Activity ▸ Every line holding "axes" should be copied from the records below.

▬▬▬

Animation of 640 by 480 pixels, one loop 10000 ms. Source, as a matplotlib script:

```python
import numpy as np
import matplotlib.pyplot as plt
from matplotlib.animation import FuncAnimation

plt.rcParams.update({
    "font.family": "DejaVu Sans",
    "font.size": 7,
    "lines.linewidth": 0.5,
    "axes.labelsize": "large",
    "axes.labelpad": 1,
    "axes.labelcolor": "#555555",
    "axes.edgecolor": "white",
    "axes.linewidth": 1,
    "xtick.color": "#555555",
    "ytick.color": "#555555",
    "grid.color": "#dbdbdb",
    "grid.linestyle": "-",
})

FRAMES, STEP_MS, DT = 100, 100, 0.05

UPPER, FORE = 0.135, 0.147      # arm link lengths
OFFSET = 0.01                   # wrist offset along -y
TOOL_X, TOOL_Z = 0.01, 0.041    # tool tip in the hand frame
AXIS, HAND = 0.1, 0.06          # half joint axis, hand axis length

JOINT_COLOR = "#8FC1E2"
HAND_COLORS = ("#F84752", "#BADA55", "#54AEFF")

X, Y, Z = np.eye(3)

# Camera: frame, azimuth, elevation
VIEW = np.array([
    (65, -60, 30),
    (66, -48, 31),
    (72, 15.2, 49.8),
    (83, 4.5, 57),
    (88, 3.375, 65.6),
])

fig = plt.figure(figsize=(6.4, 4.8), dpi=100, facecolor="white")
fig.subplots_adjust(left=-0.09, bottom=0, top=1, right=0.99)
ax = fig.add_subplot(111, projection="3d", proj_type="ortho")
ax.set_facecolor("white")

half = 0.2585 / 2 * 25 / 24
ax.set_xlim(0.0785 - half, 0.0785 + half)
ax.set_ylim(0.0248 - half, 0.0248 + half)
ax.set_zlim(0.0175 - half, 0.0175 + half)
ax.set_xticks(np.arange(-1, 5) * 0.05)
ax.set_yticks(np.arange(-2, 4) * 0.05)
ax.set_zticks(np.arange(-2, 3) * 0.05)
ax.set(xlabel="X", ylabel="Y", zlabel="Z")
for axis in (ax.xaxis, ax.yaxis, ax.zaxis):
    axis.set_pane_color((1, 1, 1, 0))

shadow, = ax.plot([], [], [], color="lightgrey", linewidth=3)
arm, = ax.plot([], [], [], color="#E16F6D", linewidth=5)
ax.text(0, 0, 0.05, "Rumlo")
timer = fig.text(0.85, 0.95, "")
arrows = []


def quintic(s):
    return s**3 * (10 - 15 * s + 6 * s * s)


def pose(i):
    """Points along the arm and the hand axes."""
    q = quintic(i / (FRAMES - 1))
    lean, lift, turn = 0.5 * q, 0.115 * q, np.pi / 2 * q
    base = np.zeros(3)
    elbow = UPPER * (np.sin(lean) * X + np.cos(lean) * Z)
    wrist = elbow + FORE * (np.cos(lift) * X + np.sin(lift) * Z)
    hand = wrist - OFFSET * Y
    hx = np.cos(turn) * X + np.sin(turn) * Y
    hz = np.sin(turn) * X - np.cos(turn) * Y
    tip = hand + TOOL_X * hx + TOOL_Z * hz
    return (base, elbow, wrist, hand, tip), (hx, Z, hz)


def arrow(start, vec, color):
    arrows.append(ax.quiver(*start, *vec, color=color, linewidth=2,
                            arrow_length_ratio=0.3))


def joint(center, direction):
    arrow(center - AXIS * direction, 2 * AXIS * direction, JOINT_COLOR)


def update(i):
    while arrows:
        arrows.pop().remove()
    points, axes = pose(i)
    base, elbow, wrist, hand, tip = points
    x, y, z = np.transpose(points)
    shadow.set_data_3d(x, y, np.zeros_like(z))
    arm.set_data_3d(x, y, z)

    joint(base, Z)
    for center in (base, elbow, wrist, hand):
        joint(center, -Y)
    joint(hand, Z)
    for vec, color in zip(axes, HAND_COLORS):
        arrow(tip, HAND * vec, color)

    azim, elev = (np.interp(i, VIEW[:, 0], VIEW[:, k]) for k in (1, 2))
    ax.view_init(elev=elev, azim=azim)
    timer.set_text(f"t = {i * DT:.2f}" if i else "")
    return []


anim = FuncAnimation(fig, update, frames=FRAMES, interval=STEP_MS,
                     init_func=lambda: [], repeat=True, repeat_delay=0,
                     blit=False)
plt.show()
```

▬▬▬

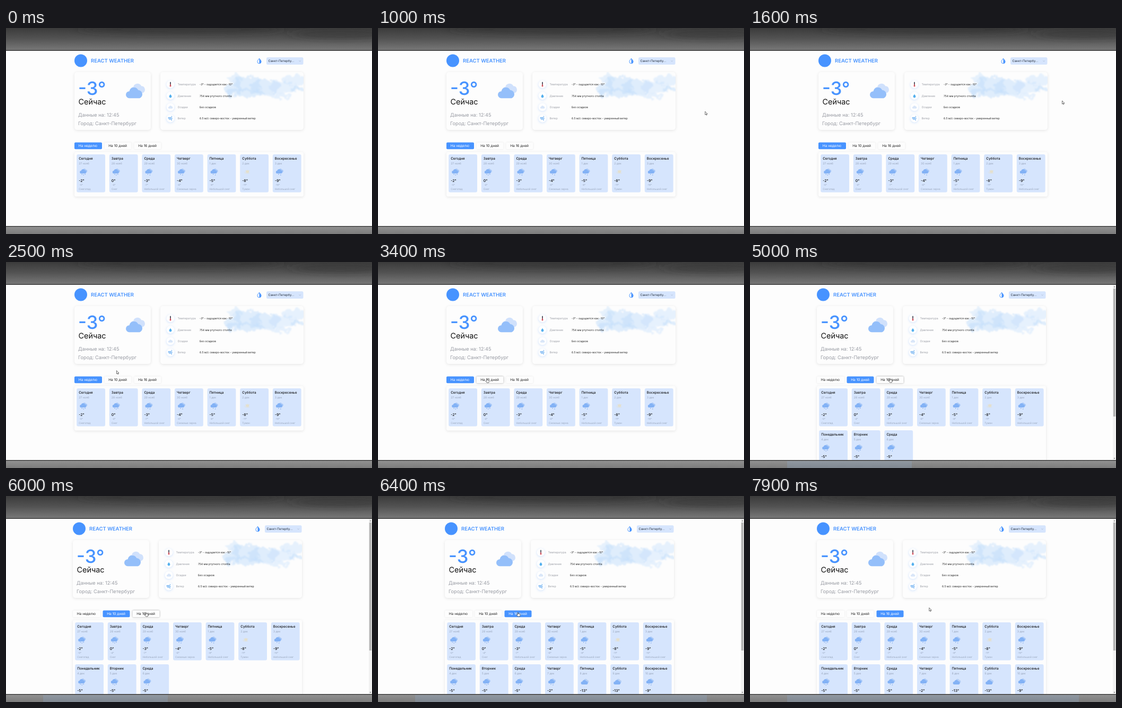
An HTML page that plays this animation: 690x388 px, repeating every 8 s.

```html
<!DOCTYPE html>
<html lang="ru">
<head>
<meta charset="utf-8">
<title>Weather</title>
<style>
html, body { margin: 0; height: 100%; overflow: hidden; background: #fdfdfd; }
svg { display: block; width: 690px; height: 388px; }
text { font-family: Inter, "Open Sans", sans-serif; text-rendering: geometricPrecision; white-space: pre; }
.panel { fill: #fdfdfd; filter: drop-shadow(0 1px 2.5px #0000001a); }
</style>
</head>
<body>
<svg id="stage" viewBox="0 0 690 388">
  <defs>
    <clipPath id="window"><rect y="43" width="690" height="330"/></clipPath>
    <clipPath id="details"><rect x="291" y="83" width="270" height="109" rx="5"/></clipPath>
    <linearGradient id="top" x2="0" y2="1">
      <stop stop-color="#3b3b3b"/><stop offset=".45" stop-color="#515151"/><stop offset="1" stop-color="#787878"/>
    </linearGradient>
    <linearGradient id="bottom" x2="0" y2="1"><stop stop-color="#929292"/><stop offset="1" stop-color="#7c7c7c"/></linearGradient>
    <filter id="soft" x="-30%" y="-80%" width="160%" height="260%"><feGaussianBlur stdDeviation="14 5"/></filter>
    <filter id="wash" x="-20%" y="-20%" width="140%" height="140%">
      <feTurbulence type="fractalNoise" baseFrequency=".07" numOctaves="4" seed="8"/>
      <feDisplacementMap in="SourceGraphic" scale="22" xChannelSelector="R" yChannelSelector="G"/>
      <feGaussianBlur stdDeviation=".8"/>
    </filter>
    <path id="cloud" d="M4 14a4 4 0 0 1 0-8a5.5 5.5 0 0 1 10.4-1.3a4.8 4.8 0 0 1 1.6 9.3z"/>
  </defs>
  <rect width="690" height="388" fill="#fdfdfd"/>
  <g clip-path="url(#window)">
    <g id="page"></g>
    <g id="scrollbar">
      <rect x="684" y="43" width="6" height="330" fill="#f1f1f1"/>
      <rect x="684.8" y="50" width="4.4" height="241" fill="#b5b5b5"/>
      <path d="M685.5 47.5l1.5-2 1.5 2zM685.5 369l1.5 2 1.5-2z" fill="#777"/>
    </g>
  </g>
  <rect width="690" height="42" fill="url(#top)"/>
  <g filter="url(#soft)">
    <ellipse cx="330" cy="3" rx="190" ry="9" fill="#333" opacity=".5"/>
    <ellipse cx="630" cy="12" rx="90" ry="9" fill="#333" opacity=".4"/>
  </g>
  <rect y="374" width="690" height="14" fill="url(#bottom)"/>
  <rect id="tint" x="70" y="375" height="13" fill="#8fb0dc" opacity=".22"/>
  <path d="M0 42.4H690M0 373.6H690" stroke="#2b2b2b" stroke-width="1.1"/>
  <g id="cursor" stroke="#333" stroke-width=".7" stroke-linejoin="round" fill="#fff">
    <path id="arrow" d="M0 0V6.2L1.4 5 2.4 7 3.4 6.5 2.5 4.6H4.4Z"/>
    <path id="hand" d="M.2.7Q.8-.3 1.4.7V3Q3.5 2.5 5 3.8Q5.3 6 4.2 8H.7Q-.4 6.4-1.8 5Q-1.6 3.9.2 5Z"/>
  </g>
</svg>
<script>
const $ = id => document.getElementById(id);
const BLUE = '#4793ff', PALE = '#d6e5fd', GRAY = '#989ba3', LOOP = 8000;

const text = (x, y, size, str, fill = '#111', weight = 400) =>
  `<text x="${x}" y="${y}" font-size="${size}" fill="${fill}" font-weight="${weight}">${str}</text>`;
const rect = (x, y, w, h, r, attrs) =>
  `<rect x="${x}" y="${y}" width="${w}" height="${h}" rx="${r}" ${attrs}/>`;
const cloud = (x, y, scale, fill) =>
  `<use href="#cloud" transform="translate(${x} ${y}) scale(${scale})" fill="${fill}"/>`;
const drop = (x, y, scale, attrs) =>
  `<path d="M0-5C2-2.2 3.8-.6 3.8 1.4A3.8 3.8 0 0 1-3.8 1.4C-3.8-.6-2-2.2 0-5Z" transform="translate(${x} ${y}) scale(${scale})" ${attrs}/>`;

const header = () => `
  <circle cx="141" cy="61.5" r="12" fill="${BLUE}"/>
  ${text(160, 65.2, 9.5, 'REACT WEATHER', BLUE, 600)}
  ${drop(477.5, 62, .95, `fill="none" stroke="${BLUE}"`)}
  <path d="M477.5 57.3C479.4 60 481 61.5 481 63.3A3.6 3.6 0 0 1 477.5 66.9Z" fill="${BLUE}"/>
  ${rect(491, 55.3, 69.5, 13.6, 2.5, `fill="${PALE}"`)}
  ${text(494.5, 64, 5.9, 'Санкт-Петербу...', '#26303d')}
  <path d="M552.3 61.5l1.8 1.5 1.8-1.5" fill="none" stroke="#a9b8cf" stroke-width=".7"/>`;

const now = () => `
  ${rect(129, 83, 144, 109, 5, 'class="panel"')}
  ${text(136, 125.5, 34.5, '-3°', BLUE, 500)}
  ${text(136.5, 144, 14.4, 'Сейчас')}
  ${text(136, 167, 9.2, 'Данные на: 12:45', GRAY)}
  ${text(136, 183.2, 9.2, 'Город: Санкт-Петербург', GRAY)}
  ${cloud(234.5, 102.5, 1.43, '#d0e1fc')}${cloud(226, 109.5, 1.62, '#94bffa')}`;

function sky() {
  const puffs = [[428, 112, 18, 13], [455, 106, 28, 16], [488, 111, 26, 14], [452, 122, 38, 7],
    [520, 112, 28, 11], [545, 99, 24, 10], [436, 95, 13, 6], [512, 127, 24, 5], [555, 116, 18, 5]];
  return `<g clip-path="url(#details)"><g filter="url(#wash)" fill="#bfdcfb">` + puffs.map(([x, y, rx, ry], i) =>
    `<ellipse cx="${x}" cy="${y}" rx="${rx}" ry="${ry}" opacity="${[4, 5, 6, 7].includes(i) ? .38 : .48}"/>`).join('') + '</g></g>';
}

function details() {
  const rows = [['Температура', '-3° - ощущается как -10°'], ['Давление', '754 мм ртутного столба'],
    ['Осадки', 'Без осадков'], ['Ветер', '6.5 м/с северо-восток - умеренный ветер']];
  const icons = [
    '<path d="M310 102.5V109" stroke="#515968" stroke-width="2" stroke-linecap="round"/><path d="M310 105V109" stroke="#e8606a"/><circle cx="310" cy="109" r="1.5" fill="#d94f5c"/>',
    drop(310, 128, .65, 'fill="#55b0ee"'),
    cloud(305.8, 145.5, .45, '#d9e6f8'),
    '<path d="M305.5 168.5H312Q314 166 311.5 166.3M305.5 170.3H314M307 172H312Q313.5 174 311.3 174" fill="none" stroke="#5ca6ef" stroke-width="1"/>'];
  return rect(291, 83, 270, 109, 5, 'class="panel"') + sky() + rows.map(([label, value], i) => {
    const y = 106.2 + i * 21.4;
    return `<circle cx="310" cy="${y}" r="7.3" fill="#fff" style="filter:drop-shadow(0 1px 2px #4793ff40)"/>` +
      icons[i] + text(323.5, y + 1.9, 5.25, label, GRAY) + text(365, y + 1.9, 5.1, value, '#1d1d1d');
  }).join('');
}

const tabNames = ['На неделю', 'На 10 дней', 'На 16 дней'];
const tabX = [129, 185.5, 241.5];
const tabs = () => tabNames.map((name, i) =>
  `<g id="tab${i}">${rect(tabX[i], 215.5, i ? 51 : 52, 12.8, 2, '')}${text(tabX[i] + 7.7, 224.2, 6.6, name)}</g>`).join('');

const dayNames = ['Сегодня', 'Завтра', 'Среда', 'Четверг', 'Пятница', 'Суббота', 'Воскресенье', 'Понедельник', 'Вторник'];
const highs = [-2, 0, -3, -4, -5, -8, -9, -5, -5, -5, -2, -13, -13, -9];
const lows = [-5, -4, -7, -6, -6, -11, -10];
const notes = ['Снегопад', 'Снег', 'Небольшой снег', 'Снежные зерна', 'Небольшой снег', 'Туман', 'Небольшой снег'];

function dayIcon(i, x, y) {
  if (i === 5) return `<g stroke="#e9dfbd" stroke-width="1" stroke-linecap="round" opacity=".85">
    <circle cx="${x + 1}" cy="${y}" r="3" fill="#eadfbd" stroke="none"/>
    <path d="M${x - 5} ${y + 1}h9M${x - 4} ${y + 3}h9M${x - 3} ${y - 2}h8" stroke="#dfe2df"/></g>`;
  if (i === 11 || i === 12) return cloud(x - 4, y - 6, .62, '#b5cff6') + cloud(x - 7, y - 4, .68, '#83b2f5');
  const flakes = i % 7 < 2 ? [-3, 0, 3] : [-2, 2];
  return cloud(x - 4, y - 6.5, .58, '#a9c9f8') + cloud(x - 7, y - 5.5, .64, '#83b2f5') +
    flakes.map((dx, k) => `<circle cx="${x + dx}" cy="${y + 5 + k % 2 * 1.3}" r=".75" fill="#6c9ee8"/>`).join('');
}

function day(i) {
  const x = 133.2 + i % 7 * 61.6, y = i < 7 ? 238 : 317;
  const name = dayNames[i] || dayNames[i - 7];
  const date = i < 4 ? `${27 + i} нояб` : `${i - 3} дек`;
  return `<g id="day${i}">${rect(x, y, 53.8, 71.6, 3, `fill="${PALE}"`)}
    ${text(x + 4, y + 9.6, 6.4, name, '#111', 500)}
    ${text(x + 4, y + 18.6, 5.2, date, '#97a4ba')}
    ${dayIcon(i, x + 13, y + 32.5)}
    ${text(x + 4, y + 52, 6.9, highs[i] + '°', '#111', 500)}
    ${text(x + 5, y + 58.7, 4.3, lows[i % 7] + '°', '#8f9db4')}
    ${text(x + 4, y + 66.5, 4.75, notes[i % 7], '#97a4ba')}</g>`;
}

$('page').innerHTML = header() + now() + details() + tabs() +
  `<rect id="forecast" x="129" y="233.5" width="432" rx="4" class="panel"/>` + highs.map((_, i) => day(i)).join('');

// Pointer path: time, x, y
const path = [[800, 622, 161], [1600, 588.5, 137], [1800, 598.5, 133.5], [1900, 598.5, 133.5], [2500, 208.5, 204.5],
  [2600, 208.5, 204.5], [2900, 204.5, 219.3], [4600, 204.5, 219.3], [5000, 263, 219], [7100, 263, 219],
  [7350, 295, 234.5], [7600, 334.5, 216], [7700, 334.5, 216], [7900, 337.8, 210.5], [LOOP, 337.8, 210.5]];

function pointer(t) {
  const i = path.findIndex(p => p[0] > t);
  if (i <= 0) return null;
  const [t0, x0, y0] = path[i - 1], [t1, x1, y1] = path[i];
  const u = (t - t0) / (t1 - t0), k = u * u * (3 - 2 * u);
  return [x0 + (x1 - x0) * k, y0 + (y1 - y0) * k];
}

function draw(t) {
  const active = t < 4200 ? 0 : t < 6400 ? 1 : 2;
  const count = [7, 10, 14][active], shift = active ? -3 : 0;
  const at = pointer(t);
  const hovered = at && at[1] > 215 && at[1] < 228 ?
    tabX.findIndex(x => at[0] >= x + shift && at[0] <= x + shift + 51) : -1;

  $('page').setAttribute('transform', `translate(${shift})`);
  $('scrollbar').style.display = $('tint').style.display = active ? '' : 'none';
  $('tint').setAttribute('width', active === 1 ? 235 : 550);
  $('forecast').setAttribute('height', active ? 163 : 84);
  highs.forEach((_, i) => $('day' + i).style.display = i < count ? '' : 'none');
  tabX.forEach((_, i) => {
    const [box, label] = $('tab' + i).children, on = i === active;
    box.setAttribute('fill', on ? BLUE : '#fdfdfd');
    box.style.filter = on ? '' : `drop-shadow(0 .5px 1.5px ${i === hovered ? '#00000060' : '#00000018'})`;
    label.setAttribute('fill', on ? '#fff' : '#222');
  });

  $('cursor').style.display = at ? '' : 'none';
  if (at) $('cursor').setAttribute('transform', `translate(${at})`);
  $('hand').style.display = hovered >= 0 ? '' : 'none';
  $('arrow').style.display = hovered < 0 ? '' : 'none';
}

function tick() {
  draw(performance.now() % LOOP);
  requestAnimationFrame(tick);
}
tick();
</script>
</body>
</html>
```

▬▬▬

Solution to the problem ▸
    "axes.labelsize": "large",
    "axes.labelpad": 1,
    "axes.labelcolor": "#555555",
    "axes.edgecolor": "white",
    "axes.linewidth": 1,
    """Points along the arm and the hand axes."""
    points, axes = pose(i)
    for vec, color in zip(axes, HAND_COLORS):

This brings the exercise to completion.